*Document images with source code:*
----------

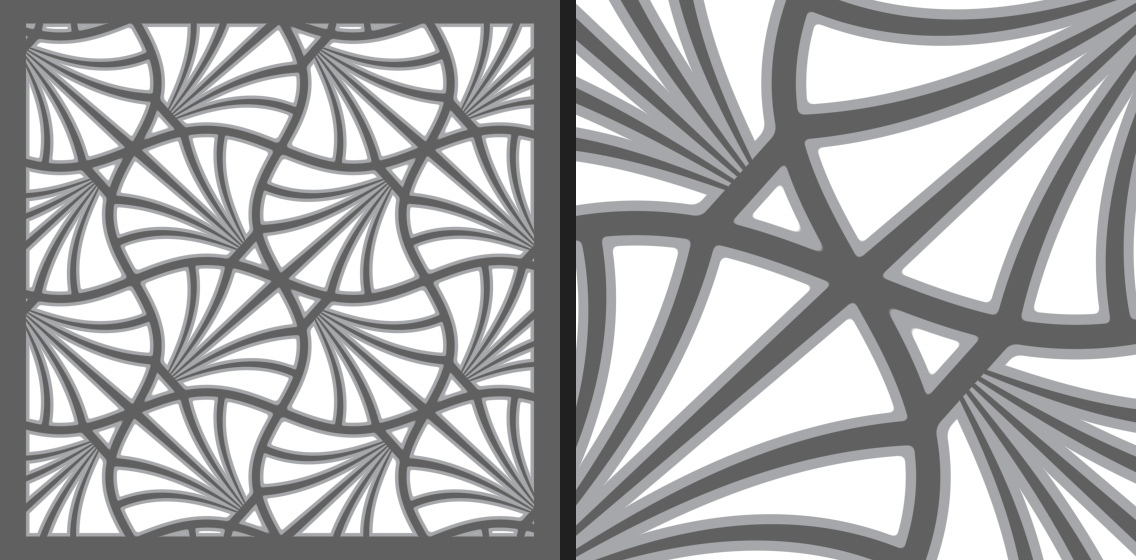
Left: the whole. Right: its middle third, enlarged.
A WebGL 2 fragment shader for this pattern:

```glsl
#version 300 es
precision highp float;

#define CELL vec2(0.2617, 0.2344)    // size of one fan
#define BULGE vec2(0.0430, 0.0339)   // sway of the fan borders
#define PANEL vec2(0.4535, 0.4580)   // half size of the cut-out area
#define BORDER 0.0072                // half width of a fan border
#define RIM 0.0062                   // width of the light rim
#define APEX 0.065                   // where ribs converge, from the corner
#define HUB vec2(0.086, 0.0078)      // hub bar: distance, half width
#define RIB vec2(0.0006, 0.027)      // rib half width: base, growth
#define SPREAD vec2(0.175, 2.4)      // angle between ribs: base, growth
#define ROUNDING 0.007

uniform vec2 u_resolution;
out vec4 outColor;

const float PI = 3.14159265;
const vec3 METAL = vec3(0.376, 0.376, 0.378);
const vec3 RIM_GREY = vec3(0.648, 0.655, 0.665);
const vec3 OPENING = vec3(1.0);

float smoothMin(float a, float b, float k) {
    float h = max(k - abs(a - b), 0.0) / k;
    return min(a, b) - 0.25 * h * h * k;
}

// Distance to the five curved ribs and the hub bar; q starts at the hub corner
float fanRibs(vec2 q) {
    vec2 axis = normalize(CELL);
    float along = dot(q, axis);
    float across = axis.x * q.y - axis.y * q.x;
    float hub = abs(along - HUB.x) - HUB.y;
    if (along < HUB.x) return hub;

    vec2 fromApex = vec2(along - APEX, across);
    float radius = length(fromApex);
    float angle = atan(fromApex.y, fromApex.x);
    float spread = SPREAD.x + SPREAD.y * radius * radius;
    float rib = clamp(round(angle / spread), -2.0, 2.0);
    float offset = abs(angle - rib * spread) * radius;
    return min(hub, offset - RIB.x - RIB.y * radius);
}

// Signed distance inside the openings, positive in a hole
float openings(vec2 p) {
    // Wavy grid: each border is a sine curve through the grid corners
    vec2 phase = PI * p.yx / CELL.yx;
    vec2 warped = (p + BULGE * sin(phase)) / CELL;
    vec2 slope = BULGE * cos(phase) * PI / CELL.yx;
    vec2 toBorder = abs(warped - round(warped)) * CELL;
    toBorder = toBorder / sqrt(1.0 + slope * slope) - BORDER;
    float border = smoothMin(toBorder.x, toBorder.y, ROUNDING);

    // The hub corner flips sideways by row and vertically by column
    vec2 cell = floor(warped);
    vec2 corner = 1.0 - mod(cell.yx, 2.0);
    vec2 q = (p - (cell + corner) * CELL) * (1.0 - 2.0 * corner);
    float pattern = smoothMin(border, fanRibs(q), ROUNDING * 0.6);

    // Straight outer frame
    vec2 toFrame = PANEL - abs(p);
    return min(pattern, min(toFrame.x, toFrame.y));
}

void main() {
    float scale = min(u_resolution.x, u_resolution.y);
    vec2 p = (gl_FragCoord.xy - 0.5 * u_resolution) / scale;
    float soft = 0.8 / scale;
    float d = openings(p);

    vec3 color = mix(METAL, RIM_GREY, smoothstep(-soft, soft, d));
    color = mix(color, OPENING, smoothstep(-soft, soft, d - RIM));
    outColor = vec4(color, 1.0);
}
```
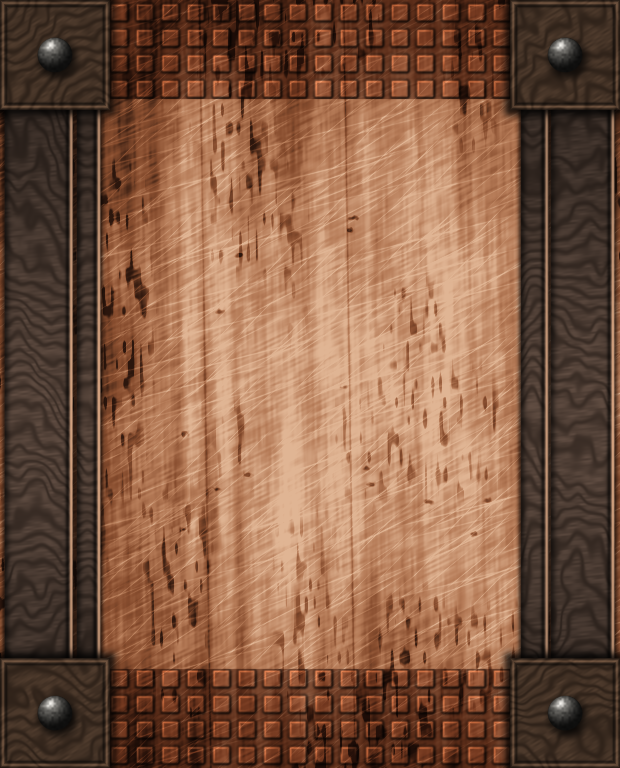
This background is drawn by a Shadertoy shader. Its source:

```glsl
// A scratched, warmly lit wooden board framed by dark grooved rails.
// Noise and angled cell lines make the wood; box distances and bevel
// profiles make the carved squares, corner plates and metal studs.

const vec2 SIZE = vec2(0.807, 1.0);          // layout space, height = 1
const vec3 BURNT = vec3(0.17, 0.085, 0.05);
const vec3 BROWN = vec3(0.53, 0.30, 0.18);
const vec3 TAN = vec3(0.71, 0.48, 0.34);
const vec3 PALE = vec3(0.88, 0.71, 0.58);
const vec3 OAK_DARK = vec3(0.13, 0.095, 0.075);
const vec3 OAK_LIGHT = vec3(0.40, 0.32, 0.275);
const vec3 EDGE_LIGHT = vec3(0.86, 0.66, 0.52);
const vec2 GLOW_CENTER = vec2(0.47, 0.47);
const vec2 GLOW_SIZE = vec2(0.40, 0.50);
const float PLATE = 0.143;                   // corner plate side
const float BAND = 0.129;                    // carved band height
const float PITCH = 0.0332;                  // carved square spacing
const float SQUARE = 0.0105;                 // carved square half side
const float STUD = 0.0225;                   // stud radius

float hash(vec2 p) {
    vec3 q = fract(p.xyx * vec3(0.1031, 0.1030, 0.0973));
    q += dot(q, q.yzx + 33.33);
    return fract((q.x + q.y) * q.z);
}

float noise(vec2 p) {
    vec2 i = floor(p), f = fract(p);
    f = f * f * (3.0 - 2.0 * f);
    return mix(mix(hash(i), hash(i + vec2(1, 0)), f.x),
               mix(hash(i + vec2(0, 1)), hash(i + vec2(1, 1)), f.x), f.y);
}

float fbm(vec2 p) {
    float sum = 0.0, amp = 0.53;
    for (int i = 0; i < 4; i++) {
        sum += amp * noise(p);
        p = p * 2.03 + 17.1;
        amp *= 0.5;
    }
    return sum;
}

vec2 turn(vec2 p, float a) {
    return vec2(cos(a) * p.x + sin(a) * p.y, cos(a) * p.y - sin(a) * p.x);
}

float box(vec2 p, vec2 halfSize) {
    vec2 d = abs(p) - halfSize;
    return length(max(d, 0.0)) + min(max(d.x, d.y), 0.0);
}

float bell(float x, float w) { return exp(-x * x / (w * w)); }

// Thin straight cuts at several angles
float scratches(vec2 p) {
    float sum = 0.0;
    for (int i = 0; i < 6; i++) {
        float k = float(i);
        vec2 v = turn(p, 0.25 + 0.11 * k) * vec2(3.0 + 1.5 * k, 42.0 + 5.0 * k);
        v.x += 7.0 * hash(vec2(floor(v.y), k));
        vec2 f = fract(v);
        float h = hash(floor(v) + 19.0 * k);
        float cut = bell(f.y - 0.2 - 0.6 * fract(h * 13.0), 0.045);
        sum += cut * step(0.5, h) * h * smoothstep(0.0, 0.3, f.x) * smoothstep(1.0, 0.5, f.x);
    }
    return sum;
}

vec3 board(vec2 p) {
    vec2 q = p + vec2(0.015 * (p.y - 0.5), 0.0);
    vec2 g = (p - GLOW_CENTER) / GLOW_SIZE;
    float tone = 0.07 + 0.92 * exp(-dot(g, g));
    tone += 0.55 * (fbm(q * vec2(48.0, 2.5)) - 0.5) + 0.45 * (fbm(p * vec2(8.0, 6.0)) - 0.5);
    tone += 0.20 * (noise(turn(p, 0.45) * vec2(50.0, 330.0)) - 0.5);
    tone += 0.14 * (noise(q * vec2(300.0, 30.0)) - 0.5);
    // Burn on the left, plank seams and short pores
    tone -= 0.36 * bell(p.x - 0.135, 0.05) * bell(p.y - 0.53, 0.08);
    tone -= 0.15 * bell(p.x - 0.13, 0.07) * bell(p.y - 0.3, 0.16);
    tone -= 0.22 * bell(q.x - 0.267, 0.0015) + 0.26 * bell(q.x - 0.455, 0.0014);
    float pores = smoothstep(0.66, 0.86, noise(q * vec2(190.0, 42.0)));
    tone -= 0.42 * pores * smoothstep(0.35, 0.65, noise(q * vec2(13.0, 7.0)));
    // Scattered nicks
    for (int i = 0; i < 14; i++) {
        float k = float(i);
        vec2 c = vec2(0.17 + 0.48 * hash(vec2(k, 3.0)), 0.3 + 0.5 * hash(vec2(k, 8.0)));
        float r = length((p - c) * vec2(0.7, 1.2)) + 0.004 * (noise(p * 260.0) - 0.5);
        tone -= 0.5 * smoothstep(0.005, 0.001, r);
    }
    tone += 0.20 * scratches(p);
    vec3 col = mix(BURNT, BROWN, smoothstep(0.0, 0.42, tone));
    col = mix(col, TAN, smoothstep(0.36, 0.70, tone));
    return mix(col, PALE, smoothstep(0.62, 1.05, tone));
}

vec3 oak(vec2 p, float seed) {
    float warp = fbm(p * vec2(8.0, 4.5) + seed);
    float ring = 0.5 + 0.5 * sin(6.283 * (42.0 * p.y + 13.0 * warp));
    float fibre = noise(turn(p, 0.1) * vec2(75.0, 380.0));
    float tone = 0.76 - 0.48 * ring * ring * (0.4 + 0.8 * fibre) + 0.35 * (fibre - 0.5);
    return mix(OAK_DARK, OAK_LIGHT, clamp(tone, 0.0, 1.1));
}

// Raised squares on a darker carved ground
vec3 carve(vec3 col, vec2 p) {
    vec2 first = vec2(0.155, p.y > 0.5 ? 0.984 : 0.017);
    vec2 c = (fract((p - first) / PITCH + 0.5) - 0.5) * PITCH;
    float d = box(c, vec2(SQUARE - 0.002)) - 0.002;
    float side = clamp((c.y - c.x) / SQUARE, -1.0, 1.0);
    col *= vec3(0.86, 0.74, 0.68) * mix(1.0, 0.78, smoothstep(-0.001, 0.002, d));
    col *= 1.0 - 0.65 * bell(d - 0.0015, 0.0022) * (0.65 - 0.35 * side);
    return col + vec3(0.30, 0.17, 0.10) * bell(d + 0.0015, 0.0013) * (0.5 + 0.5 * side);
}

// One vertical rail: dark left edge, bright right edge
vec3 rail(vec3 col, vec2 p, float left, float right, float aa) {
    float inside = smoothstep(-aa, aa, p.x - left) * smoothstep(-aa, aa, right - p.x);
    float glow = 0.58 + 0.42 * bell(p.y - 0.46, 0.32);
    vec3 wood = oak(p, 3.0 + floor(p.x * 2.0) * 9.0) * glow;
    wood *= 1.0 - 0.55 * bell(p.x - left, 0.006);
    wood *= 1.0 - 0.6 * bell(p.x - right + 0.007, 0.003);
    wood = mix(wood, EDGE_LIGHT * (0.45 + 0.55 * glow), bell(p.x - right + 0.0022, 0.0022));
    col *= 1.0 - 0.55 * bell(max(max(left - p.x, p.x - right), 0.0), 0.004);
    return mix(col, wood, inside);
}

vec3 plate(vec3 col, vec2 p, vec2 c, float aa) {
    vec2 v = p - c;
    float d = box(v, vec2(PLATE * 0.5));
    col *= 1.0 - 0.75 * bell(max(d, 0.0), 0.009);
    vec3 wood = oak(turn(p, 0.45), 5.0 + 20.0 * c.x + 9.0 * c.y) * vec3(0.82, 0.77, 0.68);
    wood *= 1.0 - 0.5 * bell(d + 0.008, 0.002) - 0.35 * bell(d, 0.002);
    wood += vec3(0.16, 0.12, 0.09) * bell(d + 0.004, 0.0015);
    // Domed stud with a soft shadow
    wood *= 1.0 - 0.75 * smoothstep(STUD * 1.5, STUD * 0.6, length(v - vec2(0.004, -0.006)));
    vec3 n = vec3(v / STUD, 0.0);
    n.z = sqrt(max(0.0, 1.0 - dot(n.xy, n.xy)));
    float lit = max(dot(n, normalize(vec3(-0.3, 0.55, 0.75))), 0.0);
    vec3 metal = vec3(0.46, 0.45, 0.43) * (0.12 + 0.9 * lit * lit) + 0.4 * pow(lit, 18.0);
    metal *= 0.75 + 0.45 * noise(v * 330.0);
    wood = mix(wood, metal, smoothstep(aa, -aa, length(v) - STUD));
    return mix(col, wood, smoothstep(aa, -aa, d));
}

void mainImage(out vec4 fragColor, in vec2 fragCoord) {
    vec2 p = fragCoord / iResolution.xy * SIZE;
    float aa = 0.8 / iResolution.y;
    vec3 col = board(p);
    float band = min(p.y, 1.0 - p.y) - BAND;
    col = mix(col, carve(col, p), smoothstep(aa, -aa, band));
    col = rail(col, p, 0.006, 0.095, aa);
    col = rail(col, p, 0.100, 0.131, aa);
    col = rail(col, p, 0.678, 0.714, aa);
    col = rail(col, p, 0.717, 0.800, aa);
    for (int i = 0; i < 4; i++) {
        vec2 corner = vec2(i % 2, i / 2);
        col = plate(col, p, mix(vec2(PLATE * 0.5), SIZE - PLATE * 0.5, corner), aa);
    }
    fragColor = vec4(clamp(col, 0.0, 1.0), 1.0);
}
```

----------

*Task objective:*
Make a list of all lines in the data that contain "board".

*Your response:*
// A scratched, warmly lit wooden board framed by dark grooved rails.
vec3 board(vec2 p) {
    vec3 col = board(p);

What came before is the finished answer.